The package in question, named “nodejs_net_server” and downloaded over 1,283 times since February 2019, was last updated seven months ago (version 1.1.2), with its corresponding repository leading to non-existent locations hosted on GitHub.
“It isn’t malicious by itself, but it can be when put into the malicious use context,” ReversingLabs researcher Karlo Zanki said in an analysis shared with The Hacker News. “For instance, this package uses it to perform malicious password stealing and credential exfiltration. Even though this off-the-shelf password recovery tool comes with a graphical user interface, malware authors like to use it as it can also be run from the command line.”
While the first version of the package was published just to test the process of publishing an NPM package, the developer, who went by the name of “chrunlee”, made revisions to implement a remote shell functionality which was improvised over several subsequent versions.
This was followed by the addition of a script that downloaded the ChromePass password-stealing tool hosted on their personal website (“hxxps://chrunlee.cn/a.exe”), only to modify it three weeks later to run TeamViewer remote access software.
ReversingLabs said it reported the rogue package to NPM’s security team twice, once on July 2 and again on July 15, but noted that no action has been taken to date to take it down. We have reached out to NPM for further clarification, and we’ll update the story once we hear back.
If anything, the development once again exposes the gaps in relying on third-party code hosted on public package repositories as software supply chain attacks become a popular tactic for threat actors to abuse the trust in interconnected IT software to stage increasingly sophisticated security breaches.
“Growing popularity of software package repositories and their ease of use make them a perfect target,” Zanki said. “When developers reuse existing libraries to implement the needed functionality faster and easier, they rarely make in-depth security assessments before including them into their project.”

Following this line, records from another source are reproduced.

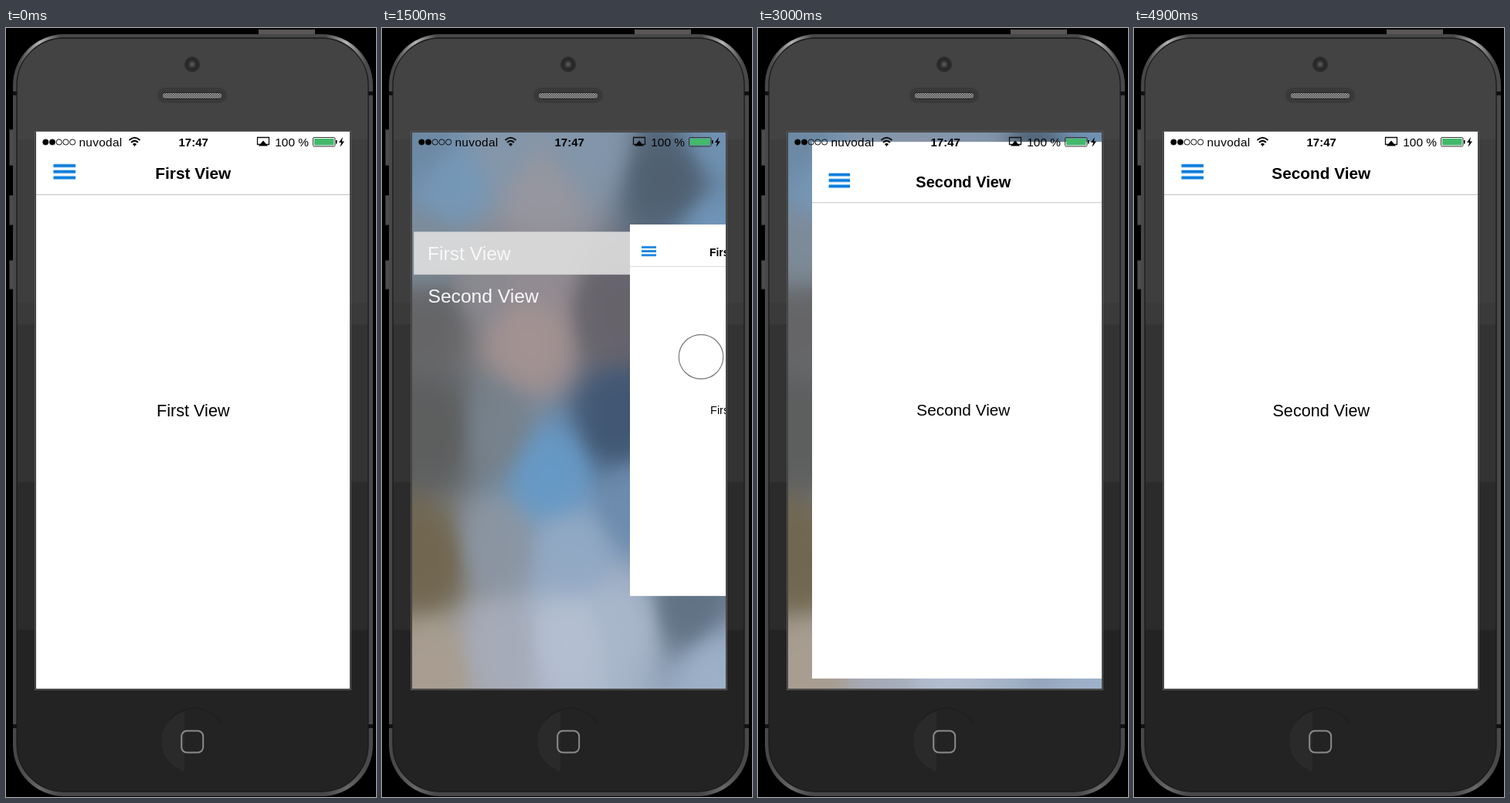
An HTML page with a canvas for the animation above (5000 ms loop, 479 px wide and 994 px high).

```html
<!DOCTYPE html>
<html lang="en">
<head>
<meta charset="utf-8">
<title>Side menu</title>
<style>
  html, body { margin: 0; width: 100%; height: 100%; overflow: hidden; background: #000; }
  svg, canvas { position: absolute; display: block; }
  svg { left: 0; top: 0; width: 479px; height: 994px; }
  canvas { left: 39px; top: 135px; width: 406px; height: 719px; }
  text { font-family: "Liberation Sans", Arial, Helvetica, sans-serif; }
  .mid { text-anchor: middle; }
  .bold { font-weight: 700; }
</style>
</head>
<body>
<svg viewBox="0 0 479 994">
  <defs>
    <linearGradient id="body" gradientUnits="userSpaceOnUse" x1="0" y1="0" x2="0" y2="1000">
      <stop offset=".144" stop-color="#434343"/><stop offset=".144" stop-color="#3e3e3e"/>
      <stop offset=".355" stop-color="#3e3e3e"/><stop offset=".355" stop-color="#3a3a3a"/>
      <stop offset=".383" stop-color="#3a3a3a"/><stop offset=".383" stop-color="#333"/>
      <stop offset=".587" stop-color="#333"/><stop offset=".587" stop-color="#2b2b2b"/>
      <stop offset=".778" stop-color="#2b2b2b"/><stop offset=".778" stop-color="#232323"/>
    </linearGradient>
    <linearGradient id="shine">
      <stop offset="0" stop-color="#aaa" stop-opacity="0"/>
      <stop offset=".5" stop-color="#b4b4b4"/>
      <stop offset="1" stop-color="#aaa" stop-opacity="0"/>
    </linearGradient>
    <pattern id="mesh" width="3" height="3" patternUnits="userSpaceOnUse">
      <rect width="3" height="3" fill="#4a4a4a"/>
      <path d="M0 0h1.5v1.5H0zM1.5 1.5H3V3H1.5z" fill="#a2a2a2"/>
    </pattern>
    <clipPath id="half"><rect x="200" y="880" width="31" height="84"/></clipPath>
  </defs>
  <rect x="327" y="2" width="73" height="8" fill="#5a5656"/>
  <g fill="#4d4b4b" stroke="#2c2c2c">
    <rect x="4.5" y="131.5" width="6" height="46"/>
    <rect x="4.5" y="216.5" width="6" height="38"/>
    <rect x="4.5" y="300.5" width="6" height="37"/>
  </g>
  <rect x="9" y="8" width="466" height="985" rx="66" fill="#484848"/>
  <g fill="none" stroke="url(#shine)" stroke-width="4">
    <path d="M17 52C25 29 42 14 70 10.5"/>
    <path d="M467 52C459 29 442 14 414 10.5"/>
    <path d="M17 949C25 972 42 987 70 990.5" opacity=".3"/>
    <path d="M467 949C459 972 442 987 414 990.5" opacity=".3"/>
  </g>
  <path d="M9 82h6v5H9zM469 82h6v5h-6zM9 900h6v5H9zM469 900h6v5h-6z" fill="#111"/>
  <rect x="14" y="13" width="455" height="974" rx="61" fill="url(#body)" stroke="#191919" stroke-width="1.3"/>
  <circle cx="241" cy="47" r="10" fill="#2b2b2b"/>
  <circle cx="241" cy="47" r="6" fill="#383838" stroke="#1c1c1c"/>
  <circle cx="241" cy="47" r="2.5" fill="#555"/>
  <rect x="196" y="77" width="90" height="20" rx="10" fill="#393939"/>
  <rect x="202" y="83.5" width="78" height="8" rx="4" fill="url(#mesh)" stroke="#222"/>
  <circle cx="241" cy="922" r="40" fill="#2a2a2a" clip-path="url(#half)"/>
  <path d="M212 895A40 40 0 0 1 278 898" fill="none" stroke="#1b1b1b"/>
  <rect x="227.2" y="908.5" width="28" height="28" rx="7" fill="none" stroke="#8b8b8b" stroke-width="2"/>
  <rect x="37.5" y="133.5" width="409" height="722" fill="#3a3a3a" stroke="#585858"/>
</svg>

<canvas id="wall" width="203" height="360"></canvas>

<svg viewBox="0 0 479 994">
  <defs><clipPath id="screen"><rect x="39" y="134" width="406" height="720"/></clipPath></defs>
  <g clip-path="url(#screen)">
    <g id="menu" fill="#fff" font-size="24.9">
      <rect id="row" x="39" y="261" width="406" height="56" fill="#dedede" opacity=".96"/>
      <text x="57" y="298">First View</text>
      <text x="57.5" y="353.5">Second View</text>
    </g>
    <g id="panel">
      <rect x="39" y="134" width="406" height="720" fill="#fff"/>
      <path d="M39 215.5H445" stroke="#c4c4c4"/>
      <path d="M61.5 178h28.5M61.5 185.7h28.5M61.5 193.5h28.5" stroke="#b9dcf7" stroke-width="5.5"/>
      <path d="M61.5 178h28.5M61.5 185.7h28.5M61.5 193.5h28.5" stroke="#0b7ddd" stroke-width="3.5"/>
      <text id="title" class="mid bold" x="242.3" y="195" font-size="20.8"></text>
      <text id="label" class="mid" x="242.3" y="501.5" font-size="21.6"></text>
    </g>
    <circle id="touch" r="28.7" fill="#fff" stroke="#777" stroke-width="1.2"/>
    <g id="status">
      <g id="signal" stroke="#111"></g>
      <g fill="none" stroke="#111">
        <path d="M329 150.5h-3.500v-9h15v9h-3.500" stroke-width="1.3"/>
        <rect x="397.5" y="141.5" width="28.5" height="11.5" rx="1.5" stroke="#333"/>
        <path d="M159.500 145Q166.500 138.500 173.500 145M162 148Q166.500 143.800 171 148" stroke-width="2"/>
      </g>
      <path d="M333 145.500l6 7h-12zM166.500 153l-2.600-3q2.600-2 5.200 0zM427 145h1.500v4.500H427z
        M436 141l-5 7h3l-1.500 6 5.500-7.500h-3.200z"/>
      <rect x="399" y="143" width="25.5" height="8.5" fill="#43b96b"/>
      <text x="94.5" y="153" font-size="15.4" letter-spacing=".3">nuvodal</text>
      <text class="mid bold" x="242.7" y="153" font-size="15">17:47</text>
      <text x="348.3" y="153" font-size="15.4">100 %</text>
    </g>
  </g>
</svg>

<script>
const $ = id => document.getElementById(id);
const LOOP = 5000, STEP = 100;

// Blurred wallpaper: soft colour spots [x, y, colour], blended by distance
const spots = [
  [55, 145, 0x6c88a3], [90, 195, 0x7598b8], [150, 150, 0x8496aa], [205, 215, 0x96969f],
  [260, 150, 0x8295aa], [375, 195, 0x4f5f70], [430, 265, 0x7095b8], [435, 140, 0x7092b2],
  [55, 295, 0x7d8b98], [130, 320, 0x8a8a90], [60, 370, 0x646466], [195, 310, 0x918b92],
  [190, 400, 0xa39292], [300, 365, 0x66636b], [75, 520, 0x5c5d5d], [140, 520, 0x77828c],
  [215, 580, 0x6699c6], [310, 510, 0x405672], [330, 610, 0x6d8cae], [400, 500, 0x53657a],
  [55, 690, 0x71664f], [65, 825, 0xa89d90], [150, 670, 0x8b95a2], [240, 680, 0x92a9c4],
  [150, 800, 0xa5abb8], [240, 785, 0xb4bfd1], [320, 770, 0xa9b7cb], [390, 750, 0x5f7183],
  [430, 835, 0x9db0c8]
];

function paintWall() {
  const c = $("wall"), g = c.getContext("2d");
  const img = g.createImageData(c.width, c.height);
  for (let y = 0, i = 0; y < c.height; y++) {
    for (let x = 0; x < c.width; x++, i += 4) {
      let sum = 0, r = 0, gr = 0, b = 0;
      for (const [sx, sy, col] of spots) {
        const dx = 39 + x * 2 - sx, dy = 135 + y * 2 - sy;
        const w = (dx * dx + dy * dy * .7 + 1800) ** -3;
        sum += w;
        r += w * (col >> 16);
        gr += w * (col >> 8 & 255);
        b += w * (col & 255);
      }
      img.data[i] = r / sum;
      img.data[i + 1] = gr / sum;
      img.data[i + 2] = b / sum;
      img.data[i + 3] = 255;
    }
  }
  g.putImageData(img, 0, 0);
}

function addSignal() {
  for (let i = 0; i < 5; i++) {
    const dot = document.createElementNS("http://www.w3.org/2000/svg", "circle");
    dot.setAttribute("cx", 51.3 + i * 8.7);
    dot.setAttribute("cy", 147.5);
    dot.setAttribute("r", 3.6);
    dot.setAttribute("fill", i < 2 ? "#000" : "none");
    $("signal").append(dot);
  }
}

// Left edge of the panel: [ms, x]
const slide = [
  [0, 39], [200, 39], [400, 56], [700, 115], [1100, 219], [1500, 321], [1600, 333], [1700, 337],
  [2700, 337], [2800, 285], [2900, 165], [3000, 70], [3100, 39],
  [3300, 39], [3450, 70], [3700, 153], [3900, 235], [4100, 278], [4250, 270], [4400, 240],
  [4500, 190], [4600, 100], [4700, 52], [4800, 39], [5000, 39]
];

// Touches: from, to, grip offset from the panel edge, y at both ends
const drags = [
  { from: 200, to: 1500, grip: 92, y0: 418.5, y1: 425 },
  { from: 3300, to: 4400, grip: 68, y0: 346.5, y1: 384 }
];
const tap = { from: 2500, to: 2600, x: 140, y: 346 };
const SWITCH = 2600;

function at(table, t) {
  const i = table.findIndex(k => k[0] > t);
  const [t0, a] = table[i - 1], [t1, b] = table[i];
  return a + (b - a) * (t - t0) / (t1 - t0);
}

function zoom(id, x, y, s, cx, cy) {
  $(id).setAttribute("transform", `translate(${x} ${y}) scale(${s}) translate(${-cx} ${-cy})`);
}

function touchPoint(t, left) {
  const held = d => t >= d.from && t <= d.to;
  if (held(tap)) return [tap.x, tap.y];
  const d = drags.find(held);
  return d && [left + d.grip, d.y0 + (d.y1 - d.y0) * (t - d.from) / (d.to - d.from)];
}

function draw(t) {
  const left = at(slide, t), p = (left - 39) / 298;
  const second = t >= SWITCH;
  zoom("panel", left, 494.2, 1 - .352 * p, 39, 494.2);
  zoom("menu", 242, 480, .8 + .2 * p, 242, 480);
  $("menu").setAttribute("opacity", p);
  $("row").setAttribute("y", second ? 317 : 261);
  $("title").textContent = $("label").textContent = second ? "Second View" : "First View";
  const pos = touchPoint(t, left), dot = $("touch");
  dot.setAttribute("visibility", pos ? "visible" : "hidden");
  if (pos) {
    dot.setAttribute("cx", pos[0]);
    dot.setAttribute("cy", pos[1]);
  }
}

paintWall();
addSignal();
draw(0);
const start = performance.now();
function tick() {
  const t = (performance.now() - start) % LOOP;
  draw(Math.floor(t / STEP) * STEP);
  requestAnimationFrame(tick);
}
requestAnimationFrame(tick);
</script>
</body>
</html>
```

“This omission is a result of the overwhelming nature, and the vast quantity, of potential security issues found in third-party code. Hence in general, packages are quickly installed to validate whether they solve the problem and, if they don’t, move on to the alternative. This is a dangerous practice, and it can lead to incidental installation of malicious software,” Zanki added.